The queen once compared Diana to a “nervous racehorse,” who needed careful treatment, not strict discipline. But in reality the queen never really learned how to save Diana. When she was criticized, Diana took it hard and often reacted as if the family bumped into her. But when the queen gave her freedom and allowed her to ignore the protocol, Diana got out of hand.
Diana was both a blessing and a problem for the queen. The public loved her, and she softened the image of the royal family, something that was desperately needed at the time. But she also caused problems by refusing to follow the protocol and simply not being happy. In the end, it was the queen who recommended Charles and Diana divorce.
The queen was heartbroken by Princess Diana’s death

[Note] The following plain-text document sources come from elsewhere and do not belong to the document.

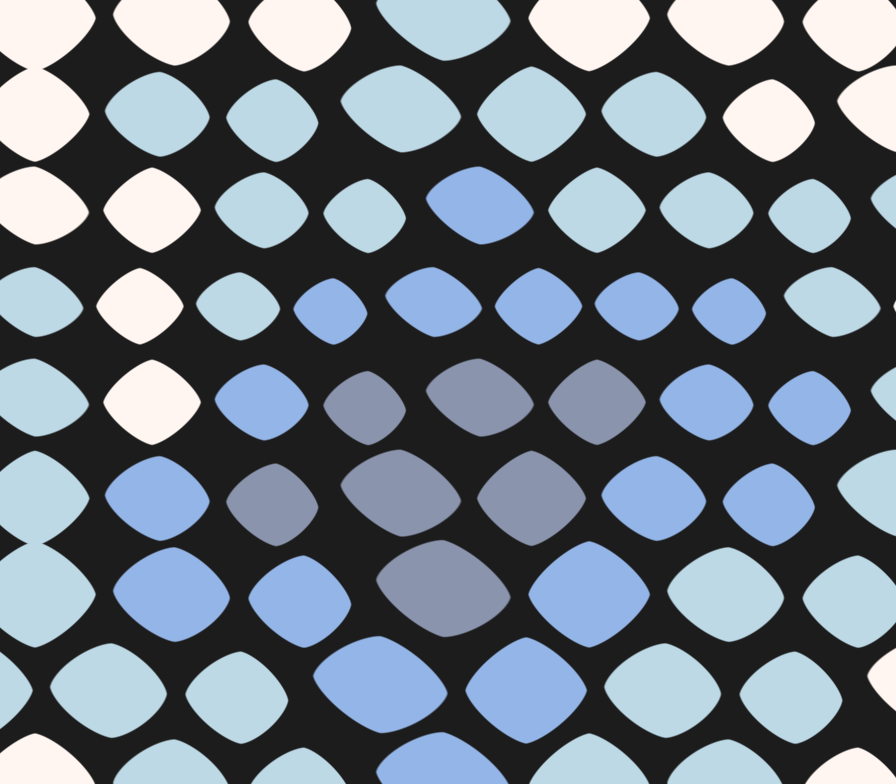
Write a Shadertoy shader that draws this pattern.

```glsl
// Rows of rounded lozenges on a dark ground, shrinking towards an upper row.
// Four lozenge kinds repeat along each row; nested diamond-like rings colour them.
// Each lozenge is a sheared superellipse, placed on a 768 x 672 design canvas.

const vec2 CANVAS = vec2(768.0, 672.0);
const float ROW_PITCH = 82.33;
const float FIRST_ROW = 15.5;
const float PERIOD = 475.0;
const float LEFT_PIN = 30.0;

const vec3 DARK = vec3(0.11, 0.11, 0.11);
const vec3 CREAM = vec3(1.0, 0.965, 0.945);
const vec3 PALE = vec3(0.74, 0.85, 0.90);
const vec3 BLUE = vec3(0.58, 0.71, 0.91);
const vec3 SLATE = vec3(0.54, 0.58, 0.68);

// Per kind: centre in the period, then drop, half width, half height
const vec4 BODY[4] = vec4[4](
    vec4(0.0, -5.0, 57.5, 41.5),
    vec4(125.0, 0.0, 52.0, 45.5),
    vec4(242.0, 0.0, 50.0, 40.5),
    vec4(352.0, 6.0, 44.0, 39.5));

// Per kind: apex offset, shear, roundness
const vec3 SKEW[4] = vec3[4](
    vec3(0.0, 0.13, 1.42),
    vec3(0.0, 0.0, 1.36),
    vec3(2.5, 0.06, 1.45),
    vec3(3.5, 0.06, 1.42));

// Approximate signed distance to a lozenge with a shifted apex
float lozenge(vec2 p, vec2 halfSize, vec3 skew) {
    p.y -= skew.y * p.x;
    p.x -= skew.x;
    float side = halfSize.x - sign(p.x) * skew.x;
    vec2 q = pow(abs(p) / vec2(side, halfSize.y), vec2(skew.z));
    return (pow(q.x + q.y, 1.0 / skew.z) - 1.0) * halfSize.y * 0.75;
}

// Size of a row: smallest at row 3, full size from row 6 down
float rowScale(int row) {
    int steps = row < 4 ? row : max(6 - row, 0);
    return pow(0.896, float(steps));
}

// Position of the first lozenge of a row
float rowStart(int row, float scale) {
    if (row >= 2 && row <= 4) return LEFT_PIN;
    float shift = row == 7 ? 54.0 : 0.0;
    return LEFT_PIN - shift - BODY[1].x * scale;
}

bool inSpan(int column, int left, int right) {
    return column >= -left && column <= right;
}

// Nested rings around column 4, widest in the lower middle rows
vec3 ringColor(int row, int index) {
    int column = index - 4;
    int core = row < 4 ? -1 : min(1, 6 - row);
    if (inSpan(column, core, core)) return SLATE;

    int blueLeft = row > 6 ? 0 : min(2, row - 2);
    int blueRight = row < 6 ? min(3, 3 * (row - 2)) : (row < 8 ? 1 : 0);
    if (inSpan(column, blueLeft, blueRight)) return BLUE;

    int reach = min(2 * row, 10 - row);
    int paleLeft = min(reach, row > 4 ? 3 : 2);
    int paleRight = min(reach, row == 7 ? 3 : 4);
    bool neighbourRing = index == 0 && row >= 3;
    if (inSpan(column, paleLeft, paleRight) || neighbourRing) return PALE;
    return CREAM;
}

void mainImage(out vec4 fragColor, in vec2 fragCoord) {
    vec2 uv = fragCoord / iResolution.xy;
    vec2 p = vec2(uv.x, 1.0 - uv.y) * CANVAS;
    float edge = 0.8 * CANVAS.x / iResolution.x;
    int nearRow = int(floor((p.y - FIRST_ROW) / ROW_PITCH + 0.5));
    vec3 color = DARK;

    for (int row = nearRow - 1; row <= nearRow + 1; row++) {
        if (row < 0 || row > 8) continue;
        float scale = rowScale(row);
        vec2 start = vec2(rowStart(row, scale), FIRST_ROW + ROW_PITCH * float(row));

        for (int index = 0; index < 10; index++) {
            int kind = index % 4;
            vec4 body = BODY[kind];
            float along = body.x + PERIOD * float(index / 4);
            vec2 local = (p - start) / scale - vec2(along, body.y);
            float d = lozenge(local, body.zw, SKEW[kind]) * scale;
            color = mix(color, ringColor(row, index), 1.0 - smoothstep(-edge, edge, d));
        }
    }
    fragColor = vec4(color, 1.0);
}
```
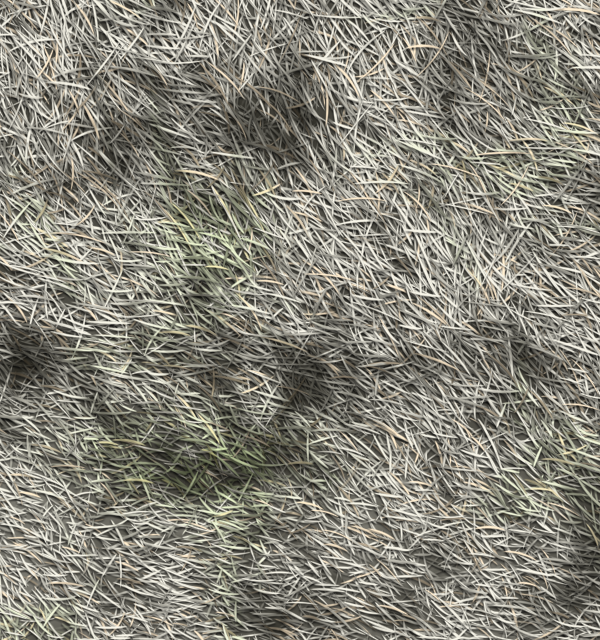
Write a WebGL 1 fragment shader that draws this texture.

```glsl
precision highp float;
// Dry, matted grass: stacked layers of thin curved blades, each layer on its
// own rotated grid. Layered sines steer the lie of the blades, the light, the
// shaded hollows and the faint green tufts.
uniform vec2 u_resolution;

#define LAYERS 20
#define CELL vec2(0.055, 0.0115)
#define BLADE_HALF_LENGTH 0.050
#define BLADE_HALF_WIDTH 0.0019
#define BEND 0.15
#define SHADOW 0.38
#define EXPOSURE 1.17
#define DARK vec3(0.11, 0.105, 0.08)
#define LIGHT vec3(0.95, 0.94, 0.89)
#define GREEN vec3(0.90, 1.02, 0.74)
#define TAN vec3(1.06, 0.97, 0.87)

vec4 hash4(vec2 cell, float seed) {
  float n = dot(cell, vec2(12.9898, 78.233)) + seed * 37.719;
  return fract(sin(vec4(n, n + 1.7, n + 4.1, n + 7.3)) * 43758.545);
}

// Irregular smooth field, roughly -1 to 1
float waves(vec2 p) {
  float sum = 0.0, amp = 0.5;
  for (int i = 0; i < 4; i++) {
    p = mat2(0.8, 0.6, -0.6, 0.8) * p + 1.3;
    p += 0.7 * sin(p.yx * 1.3 + float(i));
    sum += amp * sin(p.x) * cos(p.y);
    p *= 1.75;
    amp *= 0.65;
  }
  return sum * 1.3;
}

// Soft elliptical patch
float patchAt(vec2 p, vec2 centre, vec2 size) {
  vec2 d = (p - centre) / size;
  return exp(-dot(d, d));
}

// Coverage of a tapered blade; q runs along and across it
float bladeMask(vec2 q, float halfLength, float halfWidth, float blur) {
  float along = abs(q.x) / halfLength;
  float width = halfWidth * (1.0 - along * along * 0.8);
  float side = 1.0 - smoothstep(width - blur, width + blur, abs(q.y));
  return side * (1.0 - smoothstep(0.75, 1.0, along));
}

void main() {
  vec2 p = gl_FragCoord.xy / u_resolution.y;
  float blur = 0.0003 + 0.75 / u_resolution.y;

  // Regional direction and fineness
  float upper = smoothstep(0.15, 0.62, p.y + 0.25 * (p.x - 0.45));
  float lie = mix(-0.42, -0.88, upper) + 0.45 * waves(p * 7.0 + 5.0);
  float fineness = mix(0.65, 1.0, upper);

  // Shaded hollows, sunlit mats and streaky clumps between them
  float hollow = patchAt(p, vec2(0.52, 0.41), vec2(0.26, 0.055))
               + 0.8 * patchAt(p, vec2(0.03, 0.44), vec2(0.12, 0.06))
               + 0.8 * patchAt(p, vec2(0.30, 0.26), vec2(0.16, 0.05))
               + 0.6 * patchAt(p, vec2(0.86, 0.16), vec2(0.12, 0.08))
               + 0.5 * patchAt(p, vec2(0.22, 0.80), vec2(0.20, 0.06));
  float sunlit = patchAt(p, vec2(0.70, 0.25), vec2(0.11, 0.05))
               + 0.8 * patchAt(p, vec2(0.25, 0.13), vec2(0.30, 0.08))
               + 0.7 * patchAt(p, vec2(0.65, 0.83), vec2(0.22, 0.09));
  vec2 streak = vec2(0.77 * p.x - 0.64 * p.y, 0.64 * p.x + 0.77 * p.y);
  float light = EXPOSURE + 0.38 * waves(p * vec2(8.0, 11.0) + 2.0)
              + 0.36 * waves(streak * vec2(18.0, 38.0))
              - 0.58 * hollow + 0.20 * sunlit;
  light = clamp(light, 0.30, 1.55);

  float green = 0.5 * patchAt(p, vec2(0.30, 0.29), vec2(0.18, 0.08))
              + 0.4 * patchAt(p, vec2(0.31, 0.63), vec2(0.10, 0.05))
              + 0.25 * smoothstep(0.1, 0.7, waves(p * 9.0 + 8.0));

  // Deep thatch below the blades
  vec3 colour = mix(DARK, LIGHT, 0.28 * light * (1.0 - 0.4 * upper));

  // Blades, from the deepest layer to the top one
  for (int i = 0; i < LAYERS; i++) {
    float layer = float(i);
    float height = layer / float(LAYERS - 1);
    float angle = fract(layer * 0.618 + 0.2) * 3.1416;
    float c = cos(angle), s = sin(angle);
    vec2 r = vec2(c * p.x + s * p.y, c * p.y - s * p.x);
    r += 0.004 * sin(r.yx * 23.0 + layer);
    vec2 home = floor(r / CELL);
    float aligned = cos(angle - lie);
    aligned *= aligned;
    float chance = 0.13 + 0.72 * aligned * aligned * aligned;

    for (int y = -2; y <= 2; y++) {
      for (int x = -1; x <= 1; x++) {
        vec2 cell = home + vec2(float(x), float(y));
        vec4 rnd = hash4(cell, layer);
        float kept = smoothstep(0.0, 0.08, chance - rnd.x);
        if (kept > 0.0) {
          vec4 look = hash4(cell + 17.0, layer + 3.0);
          vec2 q = r - (cell + rnd.yz) * CELL;
          float tilt = (rnd.w - 0.5) * 0.4;
          q = vec2(q.x + tilt * q.y, q.y - tilt * q.x);
          float halfLength = BLADE_HALF_LENGTH * fineness * mix(0.4, 1.0, look.x);
          float halfWidth = BLADE_HALF_WIDTH * mix(0.6, 1.15, look.y) * mix(0.85, 1.0, fineness);
          q.y -= (look.z - 0.5) * 2.0 * BEND * q.x * q.x / halfLength;

          // Shadow thrown on what lies below, then the lit blade
          vec2 below = q + vec2(0.0, c * 1.7 * halfWidth);
          float shadow = bladeMask(below, halfLength, halfWidth * 1.3, blur * 2.0);
          colour *= 1.0 - SHADOW * kept * shadow;
          float tone = mix(0.27, 0.93, look.w) + 0.16 * height;
          tone *= light * (1.0 + 0.10 * clamp(q.y * c / halfWidth, -1.0, 1.0));
          vec3 blade = mix(DARK, LIGHT, clamp(tone, 0.0, 1.03));
          blade *= mix(vec3(1.0), GREEN, green * step(0.4, look.y));
          blade *= mix(vec3(1.0), TAN, step(0.86, look.z) * 0.8);
          colour = mix(colour, blade, kept * bladeMask(q, halfLength, halfWidth, blur));
        }
      }
    }
  }
  gl_FragColor = vec4(clamp(colour, 0.0, 1.0), 1.0);
}
```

Diana’s death shocked the public and the royal family, but the members of the royal family expressed their emotions behind closed doors. The queen was criticized for failing to grasp the mood of the country during her speech to the nation. Many reports, however, say that the queen was deeply touched by the death of Diana and recognized it as a major loss to the country.
In a letter written after the death of Diana, the queen wrote: “It was indeed terribly sad and she is a great loss to the country. But the public response to her death and the service in the Abby seem quite inspiring having united people around the world. “